A Very Strange Trophy, Unexpected
It’s been a month since Rick and I walked the second Five Mile MS Walk this Spring. Within six weeks, we succeeded in walking nearly ten miles, and were very proud to complete the second walk successfully, even though we were the last to cross the start/finish line.
But a few days after the walk, I noticed that both my large toes had bruises under the nails … pink and purple blotches that seemed to grow a bit day by day. I’d had a habit of getting up in the middle of the night to go into the bathroom, and sometimes stubbing my toes in the dark, so didn’t think much of it But by the end of the week, my right toe nail was nearly fully covered by a black bruise, and the left was a deep purple and red. Neither toe, though, had any discomfort, nor any swelling. I continued to believe that this was just bruising and would clear up in a few more days.
By the second weekend after the walk, my toes looked exactly as they had the week prior … black toe nail on the right, and red with purple on the left. Rick and I talked about what to do, and whether to call a doctor, and which doctor would be the best to call … our family doctor, or Rick’s podiatrist, or my dermatologist. Why a dermatologist? Because melanoma is always on my mind. I see the dermatologist every three months for a reason. With two primary sites of malignant melanoma, checking frequently for more is paramount to keeping it in control.
I turned to the internet, and Googled black toe nail. I found a medical site that explained possible reasons for a nail turning black. The one that clicked with me was that runners of marathons, or runners who ran daily, were often subjected to black toe nail. It was a bruising caused by the repetitive bumping into the front of the shoe, over and over and over again, causing a major bruise, and sometimes, even a broken bone. Another reason for black toenail is a fungus, in which case there would be an odor, and a pain or itch at the toe. I had neither of those, so ruled that out. And the third that I read of was something called “acral melanoma.”

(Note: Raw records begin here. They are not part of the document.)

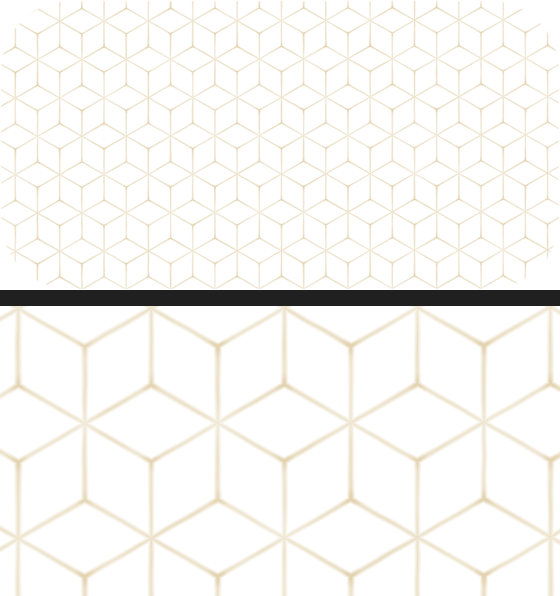
Top: the whole. Bottom: its middle third, enlarged.
Write a WebGL 2 fragment shader that draws this pattern.

```glsl
#version 300 es
precision highp float;
// Tumbling-block lattice of fine sand-coloured strokes on white, cut to a rounded panel.
// Space is folded to the nearest node of a triangular grid; six spokes run from each
// node to the corners of its hexagonal cell, with hand-drawn variation per spoke.

uniform vec2 u_resolution;
out vec4 fragColor;

// Lengths are fractions of the canvas width
const float PITCH = 0.0792;              // distance between nodes in a row
const float ROW_PITCH = 0.06845;         // distance between rows
const vec2 NODE_OFFSET = vec2(0.0422, 0.01675); // one node, from the canvas centre
const float TILT = 0.003;                // slight rise of the rows to the right
const float HALF_WIDTH = 0.00112;        // mean half width of a stroke
const float SOFTNESS = 0.0022;           // blur of the stroke edges
const float WOBBLE = 0.0005;             // sideways wander of a stroke
const float WEAR = 0.3;                  // paleness of worn patches
const float CORNER_RADIUS = 0.124;
const float MARGIN = 0.002;
const vec3 PAPER = vec3(1.0);
const vec3 INK = vec3(0.91, 0.86, 0.745);
const vec3 JOINT_INK = vec3(0.89, 0.825, 0.69);

const float SQRT3 = 1.7320508;
const float SECTOR = 1.0471976;          // sixty degrees

float hash(vec2 cell) {
    uvec2 k = uvec2(ivec2(cell) + 4096);
    uint h = k.x * 1597334677u ^ k.y * 3812015801u;
    h = (h ^ (h >> 16)) * 2246822519u;
    h = (h ^ (h >> 13)) * 3266489917u;
    return float((h ^ (h >> 16)) >> 8) / 16777216.0;
}

float noise(vec2 p) {
    vec2 i = floor(p);
    vec2 f = p - i;
    f = f * f * (3.0 - 2.0 * f);
    float low = mix(hash(i), hash(i + vec2(1, 0)), f.x);
    float high = mix(hash(i + vec2(0, 1)), hash(i + vec2(1, 1)), f.x);
    return mix(low, high, f.y);
}

// Offset from the nearest node of a triangular grid with unit pitch
vec2 foldToNode(vec2 p) {
    vec2 period = vec2(1.0, SQRT3);
    vec2 a = p - period * floor(p / period + 0.5);
    vec2 b = p - period * (floor(p / period) + 0.5);
    return dot(a, a) < dot(b, b) ? a : b;
}

float roundedBox(vec2 p, vec2 halfSize, float radius) {
    vec2 q = abs(p) - halfSize + radius;
    return length(max(q, 0.0)) + min(max(q.x, q.y), 0.0) - radius;
}

// Box-filtered coverage of a stroke at signed distance d
float strokeCoverage(float d, float halfWidth, float blur) {
    float inside = min(d + 0.5 * blur, halfWidth) - max(d - 0.5 * blur, -halfWidth);
    return clamp(inside / blur, 0.0, 1.0);
}

void main() {
    float pixel = 1.0 / u_resolution.x;
    vec2 p = (gl_FragCoord.xy - 0.5 * u_resolution) * pixel;

    // Lattice space, one unit per pitch
    vec2 g = p - NODE_OFFSET;
    g.y = (g.y - TILT * p.x) * PITCH * 0.5 * SQRT3 / ROW_PITCH;
    g /= PITCH;
    vec2 q = foldToNode(g);
    vec2 node = floor((g - q) * vec2(2.0, 2.0 / SQRT3) + 0.5);

    // Nearest spoke: position along it and signed distance across it
    float sector = floor(atan(q.y, q.x) / SECTOR);
    float angle = (sector + 0.5) * SECTOR;
    vec2 dir = vec2(cos(angle), sin(angle));
    float along = clamp(dot(q, dir) * SQRT3, 0.0, 1.0);
    float across = (q.y * dir.x - q.x * dir.y) * PITCH;
    float upright = step(0.9, abs(dir.y));

    // Hand-drawn variation, pinned at both ends of the spoke
    vec2 spoke = vec2(node.x * 7.0 + sector, node.y);
    float seed = hash(spoke);
    float bend = noise(vec2(along * 3.0 + seed * 40.0, spoke.x)) - 0.5;
    across += WOBBLE * bend * 4.0 * along * (1.0 - along);
    float halfWidth = HALF_WIDTH * mix(0.85, 1.15, along);
    halfWidth *= mix(0.88, 1.12, seed) * (1.0 + 0.15 * upright);

    // Ink: worn patches along the strokes, denser at three-way joints
    float blur = max(SOFTNESS, 1.2 * pixel);
    float ink = strokeCoverage(across, halfWidth, blur);
    ink *= 1.0 - WEAR * noise(g * 5.0 + 60.0) - 0.08 * upright;
    float joint = smoothstep(0.82, 1.0, along);
    ink = min(1.0, ink * (1.0 + 0.3 * joint));

    // Rounded panel
    vec2 halfSize = 0.5 * u_resolution * pixel - MARGIN;
    float edge = roundedBox(p, halfSize, CORNER_RADIUS);
    ink *= 1.0 - smoothstep(-blur, blur, edge);

    fragColor = vec4(mix(PAPER, mix(INK, JOINT_INK, joint), ink), 1.0);
}
```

Acral lentiginous melanoma, or ALM, is the zebra in a herd of horses. In other words, it is the least likely reason for black toe nail. It happens most to people with dark skinned complexions. It most often has a narrow vertical stripe on the nail. That is unlike my toenail. So I’m pretty sure this is simply bruising.
I’ll see the dermatologist in another two weeks, which will be six weeks after the five mile walk. The advisors on the melanoma research foundation’s bulletin board suggest that a black toe nail caused by bruising by running or walking a distance would take about six weeks to begin to show clear nail near the nail bed. So when I see the dermatologist in a few weeks, we should be able to see some clearing. If so, maybe we can avoid having to have the nail removed to check for melanoma via a biopsy.
Those who followed Rastafarian musician Bob Marley know that he died of ALM. His religion did not allow cutting into the body, and so he refused to allow his toe removal when ALM progressed. If the dermatologist says there is a chance that this is melanoma and he needs to remove the nail for a biopsy beneath it, I have no reservations about pursuing that treatment, and any following surgeries.